Side-stepping hardcore exploits, many activities fall under the umbrella of “soft adventure”. Hiking, cycling, kayaking and paddleboarding are all pursuits which can be done without any prior training. Yet, they still have the power to deliver the same mood-boosting rewards of scaling a peak or free-diving to new depths. Best of all, there’s no need for months of preparation or masses of expensive kit. Often, all that’s required is an open mind, enthusiasm and a willingness to get stuck in.
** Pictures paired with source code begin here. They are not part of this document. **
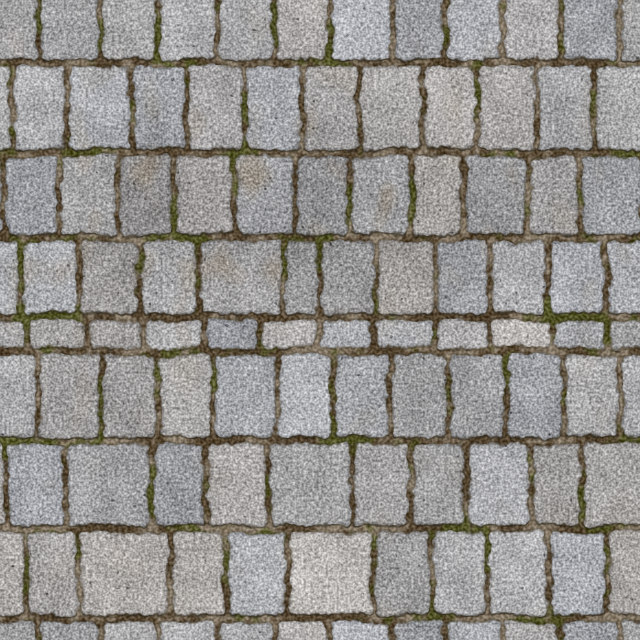
Write a WebGL 2 fragment shader that draws this texture.

```glsl
#version 300 es
precision highp float;
// Weathered granite setts in eight uneven courses with mossy, sandy joints.

uniform vec2 u_resolution;
out vec4 fragColor;

const int COURSES = 8;
const float SLOTS = 11.0;                        // regular stones per course
const float BED[9] = float[9](0.034, 0.174, 0.312, 0.451, 0.505, 0.628, 0.762, 0.902, 1.034);
const float PHASE[8] = float[8](0.40, 0.06, 0.69, 0.46, 0.43, 0.02, 0.23, 0.69);
// 1: two wide stones, -1: one wide and one narrow stone, 0: regular
const float BOND[8] = float[8](1.0, 1.0, 0.0, 0.0, -1.0, 0.0, 0.0, 0.0);

const vec2 JOINT_HALF = vec2(0.0036, 0.0050);
const float CORNER = 0.007;
const float JITTER = 0.13;
const vec2 WORN_CENTER = vec2(0.40, 0.68);

const vec3 GRANITE = vec3(0.665, 0.662, 0.665);
const vec3 OCHRE = vec3(0.60, 0.53, 0.43);
const vec3 SAND = vec3(0.53, 0.48, 0.41);
const vec3 SOIL = vec3(0.33, 0.27, 0.19);
const vec3 MOSS = vec3(0.30, 0.32, 0.12);
const vec3 SHADOW = vec3(0.15, 0.13, 0.09);

float hash(vec2 p) {
    vec3 q = fract(p.xyx * vec3(0.1031, 0.1030, 0.0973));
    q += dot(q, q.yzx + 33.33);
    return fract((q.x + q.y) * q.z);
}

float corner(vec2 cell, vec2 offset, vec2 period) {
    float angle = 6.2832 * hash(mod(cell, period) + period * 0.37);
    return dot(vec2(cos(angle), sin(angle)), offset);
}

// Gradient noise that tiles over the canvas, with period cells across it.
float noise(vec2 uv, vec2 period) {
    vec2 p = uv * period, c = floor(p), f = p - c;
    vec2 w = f * f * f * (f * (f * 6.0 - 15.0) + 10.0);
    vec2 e = vec2(1.0, 0.0);
    return mix(mix(corner(c, f, period), corner(c + e, f - e, period), w.x),
               mix(corner(c + e.yx, f - e.yx, period), corner(c + 1.0, f - 1.0, period), w.x), w.y);
}

// Position of upright joint i in a course, in slot units.
float jointAt(float i, int course) {
    float bond = BOND[course];
    float count = SLOTS - max(bond, 0.0);
    float k = mod(i, count);
    float firstWide = bond > 0.0 ? 2.0 : 4.0;
    float shift = 0.5 * abs(bond) * (step(firstWide, k) + bond * step(5.0, k));
    float jitter = JITTER * (hash(vec2(k + 3.0, float(course) + 17.0)) - 0.5);
    return PHASE[course] + k + shift + jitter + SLOTS * floor(i / count);
}

// Signed distance to the nearest stone; also its id and the offset from its center.
float stoneDistance(vec2 p, out vec2 id, out vec2 local) {
    p.y = BED[0] + fract(p.y - BED[0]);
    int course = 0;
    for (int r = 1; r < COURSES; r++) if (p.y >= BED[r]) course = r;

    float x = p.x * SLOTS, left = -9.0, right = 99.0, index = 0.0;
    for (float i = -2.0; i <= 12.0; i++) {
        float j = jointAt(i, course);
        if (j <= x) { left = j; index = i; }
        else right = min(right, j);
    }
    id = vec2(mod(index, SLOTS - max(BOND[course], 0.0)), float(course));

    vec2 low = vec2(left / SLOTS, BED[course]);
    vec2 high = vec2(right / SLOTS, BED[course + 1]);
    float inset = 0.0016 * hash(id + 41.0);
    vec2 halfSize = 0.5 * (high - low) - JOINT_HALF - inset;
    local = p - 0.5 * (low + high);
    vec2 q = abs(local) - halfSize + CORNER;
    return length(max(q, 0.0)) + min(max(q.x, q.y), 0.0) - CORNER;
}

vec3 stoneColor(vec2 uv, vec2 id, float d) {
    float grain = 0.20 * noise(uv, vec2(173.0)) + 0.23 * noise(uv, vec2(291.0));
    float cloud = 0.07 * noise(uv, vec2(5.0)) + 0.08 * noise(uv, vec2(27.0));
    vec2 away = abs(fract(uv - WORN_CENTER + 0.5) - 0.5) / vec2(0.42, 0.17);
    float worn = exp(-dot(away, away));
    float tone = 0.09 * (hash(id + 7.0) - 0.5) - 0.085 * worn;

    vec3 color = GRANITE + tone + cloud;
    color += vec3(-0.012, 0.0, 0.016) * (2.0 * hash(id + 23.0) - 0.9);
    float stain = smoothstep(0.10, 0.55, noise(uv, vec2(19.0, 13.0)));
    color = mix(color, OCHRE, stain * (0.10 + 0.35 * worn));
    float pit = smoothstep(0.42, 0.60, noise(uv, vec2(117.0)));
    color += grain - 0.22 * pit;
    return color * mix(0.84, 1.0, smoothstep(0.0, 0.005, -d));
}

vec3 jointColor(vec2 uv, float d, float below) {
    float patches = noise(uv, vec2(21.0)) + 0.6 * noise(uv, vec2(73.0));
    vec3 color = mix(SOIL, SAND, smoothstep(-0.25, 0.30, patches));
    float growth = noise(uv, vec2(9.0, 11.0)) + 0.5 * noise(uv, vec2(47.0));
    color = mix(color, MOSS, 0.8 * smoothstep(0.05, 0.35, growth));
    color += 0.25 * noise(uv, vec2(211.0));
    float shade = smoothstep(0.005, 0.0005, d) * (0.40 + 0.50 * below);
    return mix(color, SHADOW, shade * (0.75 + 0.6 * noise(uv, vec2(61.0))));
}

void main() {
    vec2 uv = gl_FragCoord.xy / u_resolution;
    vec2 wobble = vec2(noise(uv, vec2(13.0, 29.0)), noise(uv, vec2(17.0, 10.0)));
    vec2 id, local;
    float d = stoneDistance(uv + 0.0065 * wobble, id, local);
    float chips = 0.0042 * noise(uv, vec2(59.0)) + 0.0030 * noise(uv, vec2(131.0));
    d += chips;

    float course = BED[int(id.y) + 1] - BED[int(id.y)];
    float below = smoothstep(0.40, 0.46, -local.y / course);
    float edge = 0.0008 + 0.7 / u_resolution.y;
    float cover = smoothstep(edge, -edge, d);
    vec3 color = mix(jointColor(uv, d, below), stoneColor(uv, id, d), cover);
    fragColor = vec4(clamp(color, 0.0, 1.0), 1.0);
}
```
Australians are the masters of soft adventure. In a country big enough to call itself a continent, the vast and varied landscape demands to be explored in different ways. Navigate forest-wrapped gorges by raft, traverse pinnacle-studded deserts on foot, or admire the swirling patterns of inaccessible wetlands from above. Surrounded by three major oceans and several seas, the coast is also a jumping off point for some of the best sailing, diving and snorkelling on our planet – and you don’t need to dip far below the surface to be overwhelmed.

Even the cities can sate an appetite for adventure. In Sydney, it’s possible to climb to the top of the Sydney Harbour Bridge; from Melbourne it’s a short drive to the monumental Great Ocean Road; and just outside federal capital Canberra, ancient Ngunnawal rock paintings are concealed in the caves of Namadgi National Park.

But more than anything, it’s the laidback, freedom-loving, can-do attitude of Aussies that creates an unparalleled spirit of adventure. With no pressure to win races, achieve world firsts or even reach the finish line, the goal is simply to enjoy the ride.

1. Core strength

Experience a new four-day yoga retreat on the Fleurieu Peninsula Image Credit: Shutterstock

You don’t have to be a hippy to invoke the spiritual powers of an earth mother. Reconnect with nature by grounding yourself with a range of mindful activities offered on a new four-day yoga retreat on the Fleurieu Peninsula, a 40-minute drive from Adelaide. Wake up with a yoga session and spend days meditating, taking Ayurvedic cooking classes and exploring the area. Roam through bushland in the Deep Creek Conservation Park and sea kayak along the Rapid Bay coastline. For accommodation, choose between luxury glamping or a country estate.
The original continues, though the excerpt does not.